“I’m really looking forward to the institute’s anniversary celebration,” says Barbara Schmid-Federer. The event will take her back to her roots: Almost 30 years ago she herself was a student of Romance studies at UZH. As Zurich-born Schmid-Federer explains, her studies taught her how to think analytically and critically. At the same time it equipped her for her subsequent career in politics. Speaking foreign languages and engaging with the history of foreign literatures, she says, is a great way of getting to know and understand other cultures and ways of thinking.
Schmid-Federer was immersed in French linguistic culture from a very early age. Since her playmates next door spoke only French, like it or not she was well acquainted with the language even before kindergarten. She reckons this must have been one of the reasons she eventually chose to do Romance studies. It was her father, a businessman who worked in many different countries, who aroused her interest in intercultural exchange. “Besides that, I think I have a certain talent for languages,” she confesses.
At UZH she studied French philology, comparative literature, and Spanish literature – the latter after dropping her minor in media studies. “I was a newcomer to Spanish. Basically, I didn’t know the language at all, and had to really knuckle down.” But she admits to having fallen completely in love with the Spanish culture, language and literature. Nevertheless, she says, she was an average student with average grades. Much more importantly, during her studies she was able to explore the world of literature and the subtleties of foreign languages, making some very close friends in the process. She’s still good friends with two Romance studies alumni, one of them professor of literature Ursula Bähler.
Looking back on her studies, Schmid-Federer mentions two highlights: Her exchange semesters at the Sorbonne and the University of Granada, and a research project in the Pyrenees. Here she and a fellow student investigated whether the language spoken in a small village really was an original “Langue d’Oc.” She describes how Professor Jakob Wüest, now professor emeritus, used to drop them off in the morning and pick them up again in the evening. “The people in the village were still living in medieval conditions, and initially didn’t want to talk to women,” says Schmid-Federer. “Before we could interview them, we first had to make ourselves part of their lives.”
Romance studies, she says, opened the door to the first, and most fascinating, job in her career. ETH Zurich was looking for someone with an academic background who spoke good French to work as assistant to its president. It was a job made for her. “I’m a complete all-rounder.” Her academic background was ideal for her next role as well, also at ETH. As head of the Dual Career Advice office, she looked after the families of professors from abroad, introducing them to Zurich and Swiss culture.
An important milestone in Schmid-Federer’s career was her election to the Swiss National Council in 2007. As the mother of two sons, she had a close interest in family policy. For example, she advocated the protection of young people on the internet, and successfully launched the idea of breastfeeding zones in restaurants and pharmacies in the media. It was during her time as a parliamentarian that she realized just how important her foreign language skills and the broad knowledge she’d gained from her generalist studies were. As committee spokesperson, she was one of the few German-speakers permitted to speak French in the National Council. “Usually that doesn’t go down well with people from French-speaking Switzerland,” she explains. “But if somebody comes along who not only speaks their language, but is also familiar with their culture, it opens many doors.”

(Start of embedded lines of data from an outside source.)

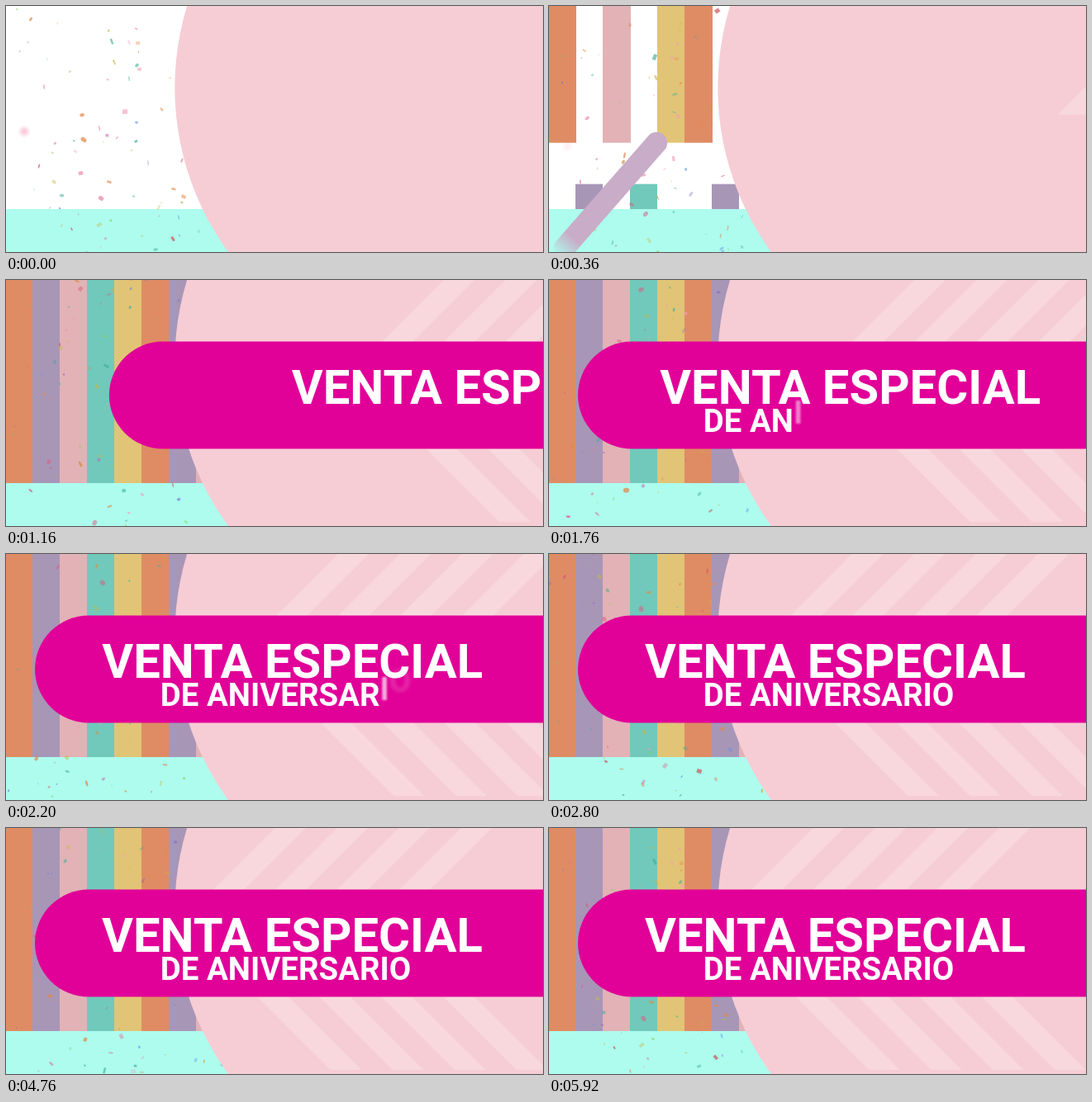
An HTML page with a canvas for the animation above (5.96 s loop, 650 px wide and 298 px high).

```html
<!DOCTYPE html>
<html lang="es">
<head>
<meta charset="utf-8">
<style>
  html, body { margin: 0; width: 100%; height: 100%; overflow: hidden; background: #fff; }
  #stage { position: relative; width: 650px; height: 298px; overflow: hidden; }
  canvas { position: absolute; left: 0; top: 0; }
  .line {
    position: absolute; white-space: pre; color: #fff; line-height: 1;
    font-family: Roboto, Arial, sans-serif; font-weight: 700;
    transform: translateX(-50%);
  }
  #title { left: 346.5px; top: 101px; font-size: 58px; }
  #sub { left: 338.5px; top: 152px; font-size: 38.4px; }
  #sub span { position: relative; }
</style>
</head>
<body>
<div id="stage">
  <canvas id="art" width="650" height="298"></canvas>
  <div id="title" class="line">VENTA ESPECIAL</div>
  <div id="sub" class="line"></div>
</div>
<script>
const W = 650, H = 298, LOOP = 5960, STEP = 40, FLOOR = 246;
const g = document.getElementById('art').getContext('2d');
const title = document.getElementById('title');
const sub = document.getElementById('sub');

const letters = [...'DE ANIVERSARIO'].map(c => {
  const s = document.createElement('span');
  s.textContent = c;
  sub.appendChild(s);
  return s;
});

const progress = (t, start, dur) => Math.min(1, Math.max(0, (t - start) / dur));
const easeOut = (p, n) => 1 - Math.pow(1 - p, n);

let seed = 41;
function rnd() {
  seed = (seed * 16807) % 2147483647;
  return seed / 2147483647;
}

// Confetti: x, y, tint of the larger pieces; the small ones are seeded.
const TINTS = ['#e0567f', '#e08a4a', '#c9b64a', '#3fae98', '#8468c8', '#c95fb0', '#5f8fe8', '#8fc850', '#c94f55', '#f29fb8'];
const LARGE = [
  [30, 16, 1], [128, 43, 3], [149, 44, 9], [131, 68, 2], [149, 88, 3], [46, 98, 0],
  [92, 132, 1], [113, 148, 0], [94, 162, 1], [172, 190, 4], [40, 194, 0], [58, 213, 2],
  [115, 233, 0], [185, 244, 2], [213, 187, 8], [215, 231, 1], [202, 282, 8],
  [113, 265, 2], [209, 256, 6], [144, 128, 0]
];
function piece(x, y, tint, size) {
  return {
    x, y, size, tint: TINTS[tint],
    falls: 1 + Math.floor(rnd() * 3),
    sway: 4 + rnd() * 9,
    swing: 1 + Math.floor(rnd() * 3),
    phase: rnd() * 6.28,
    spin: Math.floor(rnd() * 9) - 4,
    flip: 3 + Math.floor(rnd() * 5),
    ratio: 0.3 + rnd() * 0.4,
    alpha: 0.35 + rnd() * 0.4,
    round: rnd() < 0.65
  };
}
const confetti = LARGE.map(([x, y, tint]) => piece(x, y, tint, 5.5 + rnd() * 2));
for (let i = 0; i < 55; i++) {
  confetti.push(piece(rnd() * 262, rnd() * 310, Math.floor(rnd() * 10), 2.2 + rnd() * 3.3));
}

function drawConfetti(t) {
  const u = t / LOOP, span = 314;
  for (const c of confetti) {
    const x = c.x + c.sway * (Math.sin(6.2832 * u * c.swing + c.phase) - Math.sin(c.phase));
    const y = (c.y + 8 + u * c.falls * span) % span - 8;
    const turn = Math.abs(Math.cos(6.2832 * u * c.flip + c.phase));
    const w = c.size, h = c.size * (0.2 + c.ratio * turn);
    g.save();
    g.translate(x, y);
    g.rotate(c.phase + 6.2832 * u * c.spin);
    g.globalAlpha = c.alpha;
    g.fillStyle = c.tint;
    g.beginPath();
    if (c.round) g.ellipse(0, 0, w / 2, h / 2, 0, 0, 7);
    else g.rect(-w / 2, -h / 2, w, h);
    g.fill();
    g.restore();
  }
  // one soft piece, out of focus, that fades early
  const y = 152 + t * 0.05;
  const blur = g.createRadialGradient(22, y, 0, 22, y, 8);
  blur.addColorStop(0, `rgba(244,150,180,${0.6 * (1 - progress(t, 0, 500))})`);
  blur.addColorStop(1, 'rgba(244,150,180,0)');
  g.fillStyle = blur;
  g.fillRect(14, y - 8, 16, 16);
}

const STRIPES = ['#df8c64', '#a896b7', '#e2b2b6', '#70c9ba', '#e2c476', '#df8c64', '#a896b7', '#e2b2b6'];
const RISING = [1, 3, 6];
function drawStripes(t) {
  const drop = FLOOR * easeOut(progress(t, 120, 560), 2);
  const rise = FLOOR * easeOut(progress(t, 320, 628), 2);
  const stripe = (i, y, h, w) => {
    g.fillStyle = STRIPES[i];
    g.fillRect(i * 33 - 1, y, w, h);
  };
  STRIPES.forEach((_, i) => RISING.includes(i) || stripe(i, 0, drop, 34));
  RISING.forEach(i => stripe(i, FLOOR - rise, rise, 33));
}

function poly(...pts) {
  g.beginPath();
  pts.forEach(([x, y]) => g.lineTo(x, y));
  g.fill();
}

function drawChevrons(t) {
  const tip = 185 + 303 * Math.exp(-0.00088 * (t - 760));
  const mid = 131.5, low = 293, w = 37.5;
  g.fillStyle = '#f8d8dd';
  for (let i = 0; i < 4; i++) {
    const a = tip + i * 2 * w, b = a + w;
    poly([a, mid], [b, mid], [b + mid, 0], [a + mid, 0]);
    poly([b, mid], [b + w, mid], [b + w + low - mid, low], [b + low - mid, low]);
  }
}

// Streaks: x at the top edge, width, start of the tail, length of the fade
const STREAKS = [[205.5, 34, 560, 36], [275.2, 26, 517, 30], [152, 1.5, 527, 14]];
const DIR = [-0.6585, 0.7526];
function drawStreaks(t) {
  for (const [x, width, leave, fade] of STREAKS) {
    const head = 400 - 450 * easeOut(progress(t, leave - 220, 280), 2);
    const tail = 390 - 450 * Math.pow(progress(t, leave, 350), 2);
    if (head >= tail || t < leave - 220 || tail < -40) continue;
    const at = s => [x + DIR[0] * s, DIR[1] * s];
    const paint = g.createLinearGradient(...at(tail + width / 2), ...at(tail + width / 2 - fade));
    paint.addColorStop(0, 'rgba(200,172,200,0)');
    paint.addColorStop(1, '#c8acc8');
    g.strokeStyle = paint;
    g.lineWidth = width;
    g.lineCap = 'round';
    g.beginPath();
    g.moveTo(...at(head));
    g.lineTo(...at(tail));
    g.stroke();
  }
}

function drawBanner(t) {
  const x = 35 + 615 * Math.pow(1 - progress(t, 840, 676), 3);
  if (x >= W) return;
  g.fillStyle = '#e10098';
  g.beginPath();
  g.arc(x + 65, 139.5, 65, Math.PI / 2, Math.PI * 1.5);
  g.lineTo(W + 70, 74.5);
  g.lineTo(W + 70, 204.5);
  g.fill();
}

function drawText(t) {
  const dx = 562 * Math.pow(1 - progress(t, 840, 1597), 4);
  title.style.transform = `translateX(calc(-50% + ${dx.toFixed(2)}px))`;
  title.style.visibility = t < 840 ? 'hidden' : 'visible';
  letters.forEach((s, i) => {
    const p = progress(t, 1400 + i * 60, 120);
    s.style.opacity = p;
    s.style.top = -20 * (1 - p) + 'px';
    s.style.filter = p < 1 ? `blur(${(2.4 * (1 - p)).toFixed(2)}px)` : 'none';
  });
}

function draw(t) {
  g.fillStyle = '#fff';
  g.fillRect(0, 0, W, H);
  drawStripes(t);
  g.fillStyle = '#adfcee';
  g.fillRect(0, FLOOR, W, H - FLOOR);
  drawConfetti(t);
  g.fillStyle = '#f6cdd5';
  g.beginPath();
  g.arc(542.8, 99, 338.5, 0, 7);
  g.fill();
  drawChevrons(t);
  drawStreaks(t);
  drawBanner(t);
  drawText(t);
}

const begin = performance.now();
function tick() {
  const t = (performance.now() - begin) % LOOP;
  draw(Math.floor(t / STEP) * STEP);
  requestAnimationFrame(tick);
}
tick();
</script>
</body>
</html>
```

In parliament, it also became clear to her who was trained to think critically and who wasn’t. The former National Councilor believes that the growing polarization we’re seeing in both political and social matters has to do with a lack of ability to think flexibly: “People who polarize have a simple world view and a narrow-minded way of thinking.” Those with a background in Romance studies, by contrast, have historical and philosophical awareness and are trained to argue in differentiated terms. These qualities, she said, are needed to make political solutions happen.
For the last two weeks or so, Barbara Schmid-Federer has presided the Pro Juventute foundation. She’s also president of the Swiss Red Cross, Canton of Zurich, and vice-president of the Swiss Red Cross. In addition to this, she sits on around 20 boards and committees, from the Pro Mente Sana mental health charity to Swisspeace.
Isn’t that too many commitments? “In all these roles I’m able to do what motivates me most: Work to help the most vulnerable,” she explains. A year ago she stepped down as National Councilor to be able to concentrate more on her social engagement for the interests of people in need. “In my work for the Red Cross and Pro Juventute, I repeatedly experience at the grass-roots level what the vulnerable really need. Our actions and campaigns are a very quick and efficient way of helping people.” As a parliamentarian, she says, you can only make things happen in small steps.
Apart from that, she explains that it’s a lot easier to get to grips with a variety of boards and offices than serve as a National Councilor. She has more free time than she used to. Among other things, this means that Barbara Schmid-Federer can get more involved as an alumna – for example by explaining to students the value of Romance studies.